  •  As technological legacy issues are likely to be less of a barrier, there is useful opportunity to develop a universal framework for the electronic record that is appropriate for the disability sector and can evolve according to changing needs.  One option would be to develop a simple and secure web service accessible from any computer or mobile device (similar to current internet banking practices). The NDIS will be accompanied by an expansion of service provision, which allows new entrants to be given receive consistent advice about technological requirements and processes associated with the record. This is complemented by the relatively low use of E-health type technology in the disability sector, reducing the extent of disruptions caused by changes to IT systems or existing practises.
As with, PCEHR, the electronic disability record will require careful and clearly articulated privacy protocols, which should be developed in consultation with the Australian Privacy Commissioner. One important facet of this would be differing levels of access. For example, service providers would only have access to a specified range of information, with active consent from the client. Similarly, accesses to the record by different services providers could potentially be ‘layered’ according to needs or preference of the client. In some cases, a person might not want a provider to have access to the record at all, and in that case, the person would have to provide the required information to service providers in the traditional way. Similarly, protocols will also need to be established for entering data onto the record (privacy issues are discussed further in chapter 12).
Recommendation 10.2
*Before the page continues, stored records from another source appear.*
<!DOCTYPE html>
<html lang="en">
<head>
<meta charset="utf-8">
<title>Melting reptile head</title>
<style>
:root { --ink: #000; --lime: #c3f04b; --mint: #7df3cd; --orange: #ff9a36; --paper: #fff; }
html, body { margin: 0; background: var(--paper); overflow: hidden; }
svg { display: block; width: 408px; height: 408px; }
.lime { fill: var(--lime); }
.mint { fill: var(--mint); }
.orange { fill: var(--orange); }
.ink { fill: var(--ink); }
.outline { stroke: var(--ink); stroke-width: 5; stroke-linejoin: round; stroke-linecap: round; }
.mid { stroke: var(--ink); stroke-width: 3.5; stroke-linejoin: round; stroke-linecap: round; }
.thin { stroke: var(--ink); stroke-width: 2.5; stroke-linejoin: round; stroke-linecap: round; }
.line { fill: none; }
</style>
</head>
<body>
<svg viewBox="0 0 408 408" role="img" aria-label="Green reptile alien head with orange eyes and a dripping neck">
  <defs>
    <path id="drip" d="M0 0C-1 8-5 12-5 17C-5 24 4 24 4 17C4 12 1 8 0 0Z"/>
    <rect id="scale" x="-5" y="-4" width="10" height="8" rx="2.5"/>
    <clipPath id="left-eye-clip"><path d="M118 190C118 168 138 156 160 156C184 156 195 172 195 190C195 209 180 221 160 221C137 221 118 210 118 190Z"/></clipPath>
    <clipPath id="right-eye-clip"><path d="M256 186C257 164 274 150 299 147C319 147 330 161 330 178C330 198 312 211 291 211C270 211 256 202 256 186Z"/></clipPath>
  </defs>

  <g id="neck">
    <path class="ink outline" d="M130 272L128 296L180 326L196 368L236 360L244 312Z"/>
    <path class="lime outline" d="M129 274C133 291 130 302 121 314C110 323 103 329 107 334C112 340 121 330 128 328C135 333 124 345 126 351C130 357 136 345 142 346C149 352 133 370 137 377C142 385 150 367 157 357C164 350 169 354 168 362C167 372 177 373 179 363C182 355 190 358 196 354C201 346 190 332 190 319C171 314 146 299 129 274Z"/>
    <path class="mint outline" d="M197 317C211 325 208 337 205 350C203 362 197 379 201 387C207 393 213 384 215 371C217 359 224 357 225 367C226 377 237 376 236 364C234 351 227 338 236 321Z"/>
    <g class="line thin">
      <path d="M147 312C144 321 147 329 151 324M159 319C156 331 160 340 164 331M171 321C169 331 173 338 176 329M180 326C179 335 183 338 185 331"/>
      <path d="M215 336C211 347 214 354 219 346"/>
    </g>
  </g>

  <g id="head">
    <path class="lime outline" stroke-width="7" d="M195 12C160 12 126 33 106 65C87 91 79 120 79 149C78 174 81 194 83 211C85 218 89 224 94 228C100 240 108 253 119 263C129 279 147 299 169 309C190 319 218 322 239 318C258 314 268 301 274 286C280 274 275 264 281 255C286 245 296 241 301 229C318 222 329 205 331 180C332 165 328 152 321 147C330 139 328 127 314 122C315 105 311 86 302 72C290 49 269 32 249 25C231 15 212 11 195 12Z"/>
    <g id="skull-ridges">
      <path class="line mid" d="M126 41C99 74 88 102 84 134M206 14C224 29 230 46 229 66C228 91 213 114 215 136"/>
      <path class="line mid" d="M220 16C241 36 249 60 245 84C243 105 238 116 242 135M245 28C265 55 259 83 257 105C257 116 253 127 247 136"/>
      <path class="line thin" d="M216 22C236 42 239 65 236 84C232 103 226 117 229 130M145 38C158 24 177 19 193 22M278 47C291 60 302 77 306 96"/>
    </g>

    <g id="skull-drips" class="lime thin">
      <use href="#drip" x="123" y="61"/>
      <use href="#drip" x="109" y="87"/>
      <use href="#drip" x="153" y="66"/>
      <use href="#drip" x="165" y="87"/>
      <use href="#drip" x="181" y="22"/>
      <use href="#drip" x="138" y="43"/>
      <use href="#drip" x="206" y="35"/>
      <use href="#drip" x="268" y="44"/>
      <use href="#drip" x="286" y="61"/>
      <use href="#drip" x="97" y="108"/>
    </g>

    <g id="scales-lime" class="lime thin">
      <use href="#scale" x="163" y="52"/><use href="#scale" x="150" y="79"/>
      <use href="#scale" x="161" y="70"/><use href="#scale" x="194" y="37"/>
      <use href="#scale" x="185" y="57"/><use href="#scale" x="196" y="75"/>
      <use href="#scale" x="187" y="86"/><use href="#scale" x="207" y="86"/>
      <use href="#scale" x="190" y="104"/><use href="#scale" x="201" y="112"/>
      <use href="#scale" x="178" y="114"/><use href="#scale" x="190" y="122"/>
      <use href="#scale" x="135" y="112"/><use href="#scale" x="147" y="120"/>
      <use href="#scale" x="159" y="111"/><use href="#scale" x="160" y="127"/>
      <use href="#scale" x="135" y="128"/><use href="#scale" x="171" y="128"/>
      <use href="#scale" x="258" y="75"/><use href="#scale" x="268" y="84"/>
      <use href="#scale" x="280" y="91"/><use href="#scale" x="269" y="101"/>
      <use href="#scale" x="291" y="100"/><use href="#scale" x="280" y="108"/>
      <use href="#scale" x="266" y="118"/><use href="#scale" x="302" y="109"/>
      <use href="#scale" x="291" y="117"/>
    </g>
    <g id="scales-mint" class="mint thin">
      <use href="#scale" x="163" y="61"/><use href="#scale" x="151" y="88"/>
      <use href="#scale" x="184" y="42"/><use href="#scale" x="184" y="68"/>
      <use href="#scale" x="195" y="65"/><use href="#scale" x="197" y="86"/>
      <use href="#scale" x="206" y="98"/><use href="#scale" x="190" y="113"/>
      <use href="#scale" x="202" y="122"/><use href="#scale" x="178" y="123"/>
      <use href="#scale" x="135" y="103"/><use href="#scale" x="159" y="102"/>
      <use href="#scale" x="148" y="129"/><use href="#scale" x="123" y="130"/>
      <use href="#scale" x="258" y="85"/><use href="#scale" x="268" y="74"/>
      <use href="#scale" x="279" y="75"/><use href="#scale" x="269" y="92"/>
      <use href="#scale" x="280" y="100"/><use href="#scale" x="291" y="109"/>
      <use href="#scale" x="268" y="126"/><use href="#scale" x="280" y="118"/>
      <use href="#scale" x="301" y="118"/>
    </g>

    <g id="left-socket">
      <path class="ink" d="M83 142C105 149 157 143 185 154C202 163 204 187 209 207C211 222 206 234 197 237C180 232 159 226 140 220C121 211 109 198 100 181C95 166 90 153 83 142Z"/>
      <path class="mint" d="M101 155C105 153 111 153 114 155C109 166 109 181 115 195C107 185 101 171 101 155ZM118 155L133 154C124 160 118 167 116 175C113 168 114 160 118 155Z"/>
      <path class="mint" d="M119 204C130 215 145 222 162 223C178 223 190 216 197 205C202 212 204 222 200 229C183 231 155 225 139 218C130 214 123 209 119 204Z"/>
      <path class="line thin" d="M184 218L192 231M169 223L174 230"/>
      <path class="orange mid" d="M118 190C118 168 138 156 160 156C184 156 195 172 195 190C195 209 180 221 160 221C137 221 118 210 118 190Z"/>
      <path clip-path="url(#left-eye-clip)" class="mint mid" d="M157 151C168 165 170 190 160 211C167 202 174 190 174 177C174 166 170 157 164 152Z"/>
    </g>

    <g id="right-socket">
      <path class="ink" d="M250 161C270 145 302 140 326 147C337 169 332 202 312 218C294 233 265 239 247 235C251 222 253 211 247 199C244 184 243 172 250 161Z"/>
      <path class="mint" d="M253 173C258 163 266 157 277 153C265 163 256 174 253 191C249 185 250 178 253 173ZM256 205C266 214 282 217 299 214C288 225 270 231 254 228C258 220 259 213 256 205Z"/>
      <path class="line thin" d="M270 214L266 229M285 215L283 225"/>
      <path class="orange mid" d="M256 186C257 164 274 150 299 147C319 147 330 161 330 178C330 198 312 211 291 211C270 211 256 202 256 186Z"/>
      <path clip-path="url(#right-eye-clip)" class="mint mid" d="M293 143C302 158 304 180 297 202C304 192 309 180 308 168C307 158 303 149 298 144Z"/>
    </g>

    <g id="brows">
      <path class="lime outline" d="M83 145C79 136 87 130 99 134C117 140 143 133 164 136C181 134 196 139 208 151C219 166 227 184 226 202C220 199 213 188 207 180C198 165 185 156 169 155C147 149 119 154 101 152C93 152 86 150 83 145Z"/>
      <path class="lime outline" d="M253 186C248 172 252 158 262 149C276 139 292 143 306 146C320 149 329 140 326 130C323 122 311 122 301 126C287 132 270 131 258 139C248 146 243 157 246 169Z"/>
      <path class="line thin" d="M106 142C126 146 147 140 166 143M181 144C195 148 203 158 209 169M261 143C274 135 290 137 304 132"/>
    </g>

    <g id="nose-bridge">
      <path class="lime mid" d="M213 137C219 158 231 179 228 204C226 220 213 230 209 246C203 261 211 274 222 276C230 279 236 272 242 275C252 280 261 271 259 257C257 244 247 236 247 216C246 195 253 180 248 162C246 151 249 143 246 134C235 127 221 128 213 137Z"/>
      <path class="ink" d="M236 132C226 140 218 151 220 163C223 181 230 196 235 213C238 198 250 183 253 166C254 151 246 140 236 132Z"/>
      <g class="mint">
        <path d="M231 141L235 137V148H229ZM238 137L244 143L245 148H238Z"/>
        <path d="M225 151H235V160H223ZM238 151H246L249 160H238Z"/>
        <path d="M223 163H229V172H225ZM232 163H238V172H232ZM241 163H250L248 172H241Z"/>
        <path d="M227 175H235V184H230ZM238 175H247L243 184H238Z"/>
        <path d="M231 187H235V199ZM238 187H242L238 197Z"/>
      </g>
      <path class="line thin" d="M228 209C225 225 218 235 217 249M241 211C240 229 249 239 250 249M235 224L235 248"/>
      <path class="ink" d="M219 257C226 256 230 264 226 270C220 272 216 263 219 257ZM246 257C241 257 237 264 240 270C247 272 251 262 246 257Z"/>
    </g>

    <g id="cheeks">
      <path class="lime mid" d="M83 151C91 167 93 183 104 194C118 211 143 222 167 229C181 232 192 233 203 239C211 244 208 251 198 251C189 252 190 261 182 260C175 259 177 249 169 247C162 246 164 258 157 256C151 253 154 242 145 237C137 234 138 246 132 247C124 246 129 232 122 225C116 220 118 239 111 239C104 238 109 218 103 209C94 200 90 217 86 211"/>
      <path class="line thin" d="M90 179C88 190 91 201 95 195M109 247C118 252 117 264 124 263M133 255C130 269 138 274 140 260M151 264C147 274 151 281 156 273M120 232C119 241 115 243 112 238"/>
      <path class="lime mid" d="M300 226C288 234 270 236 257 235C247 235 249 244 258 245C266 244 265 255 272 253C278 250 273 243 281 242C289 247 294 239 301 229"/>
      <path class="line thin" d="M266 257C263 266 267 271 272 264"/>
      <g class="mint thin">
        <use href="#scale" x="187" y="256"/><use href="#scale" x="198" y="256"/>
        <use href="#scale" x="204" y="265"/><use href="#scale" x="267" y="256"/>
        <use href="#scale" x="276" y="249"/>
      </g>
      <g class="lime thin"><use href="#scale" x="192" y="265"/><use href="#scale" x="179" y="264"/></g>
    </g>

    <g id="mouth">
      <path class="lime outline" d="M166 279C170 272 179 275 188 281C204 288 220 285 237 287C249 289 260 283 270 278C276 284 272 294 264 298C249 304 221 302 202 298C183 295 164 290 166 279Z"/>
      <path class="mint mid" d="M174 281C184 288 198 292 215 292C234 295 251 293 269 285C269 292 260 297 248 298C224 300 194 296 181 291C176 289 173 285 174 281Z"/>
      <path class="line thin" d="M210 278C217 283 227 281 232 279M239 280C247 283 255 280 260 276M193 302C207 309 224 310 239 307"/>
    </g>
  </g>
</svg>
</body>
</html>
The Australian Government should, with privacy safeguards, fund and develop a national system for a shared electronic record of the relevant details of NDIA participants, including assessed need, service entitlements, use and cost of specialist disability services, outcomes and other key data items.
----- End Extract
From Section 12 we also see this paragraph or two:
----- Begin Extract.
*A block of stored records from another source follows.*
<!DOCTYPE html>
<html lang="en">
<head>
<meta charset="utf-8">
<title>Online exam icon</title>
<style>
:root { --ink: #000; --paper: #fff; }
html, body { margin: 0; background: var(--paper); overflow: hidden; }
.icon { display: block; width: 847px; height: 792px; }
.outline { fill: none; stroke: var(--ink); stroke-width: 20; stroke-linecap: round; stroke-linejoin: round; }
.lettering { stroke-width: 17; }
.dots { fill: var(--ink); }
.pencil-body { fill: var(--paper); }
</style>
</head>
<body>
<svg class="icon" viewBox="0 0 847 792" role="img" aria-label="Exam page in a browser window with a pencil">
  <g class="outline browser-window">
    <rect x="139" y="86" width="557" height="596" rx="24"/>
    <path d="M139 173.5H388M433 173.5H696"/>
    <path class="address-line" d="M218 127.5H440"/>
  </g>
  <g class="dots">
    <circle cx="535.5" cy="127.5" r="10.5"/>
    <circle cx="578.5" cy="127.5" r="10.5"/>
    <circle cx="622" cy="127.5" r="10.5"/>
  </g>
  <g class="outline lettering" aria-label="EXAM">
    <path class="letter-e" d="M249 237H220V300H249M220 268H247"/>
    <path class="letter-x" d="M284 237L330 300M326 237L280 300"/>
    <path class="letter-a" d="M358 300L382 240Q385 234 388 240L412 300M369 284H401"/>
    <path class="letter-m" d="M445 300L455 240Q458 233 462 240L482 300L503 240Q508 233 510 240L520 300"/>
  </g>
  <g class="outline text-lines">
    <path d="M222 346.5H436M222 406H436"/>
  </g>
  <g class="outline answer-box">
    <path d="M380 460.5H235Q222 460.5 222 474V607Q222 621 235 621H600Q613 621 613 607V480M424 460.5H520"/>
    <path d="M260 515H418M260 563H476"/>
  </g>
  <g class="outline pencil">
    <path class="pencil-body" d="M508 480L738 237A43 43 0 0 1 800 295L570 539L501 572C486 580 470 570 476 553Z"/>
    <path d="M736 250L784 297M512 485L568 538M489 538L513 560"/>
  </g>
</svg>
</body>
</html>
Links with the eHealth initiatives

The evidence base of the scheme should ideally mesh with eHealth initiatives (for example, the use of common personal identifiers) and interface effectively with the broader health sector. The latter would allow, for example, better information on those people who enter the disability system, but later withdraw. They may subsequently re-enter the mainstream health sector but, under current arrangements, their medical experiences and history can become ‘lost’ in a bureaucratic sense. This issue is examined in greater detail in chapter 10.
Recommendation 12.3

The NDIA should make relevant data, research and analysis publicly available, subject to confidentiality, privacy and ethical safeguards.
----- End Extract
So what we have in this report is suggesting scope expansion of the Health Identifier Service to the Disability Sector and the creation of a whole new Government run system to manage and research those receiving disability services.
I really hope those planning for implementation of these ideas watch very closely how the NEHRS / PCEHR progresses and carefully learn all the lessons possible from what is going on in the Health Sector.
One has a really bad sense of déjà vu with all this!

1 comment:

Cris Kerr said...

I raised this option at one of the forums as well as in my PCEHR draft concept of operations feedback response 31 May 2011 (pages 5 & 17).

I still believe a shared electronic record is needed to ease the burden on carers and the disabled, but very sadly, in respect of the PCEHR and the way it has progressed to-date... I'm hoping and praying nothing will be progressed until the PCEHR is either fixed (with all that entails from my perspective) or halted and deferred.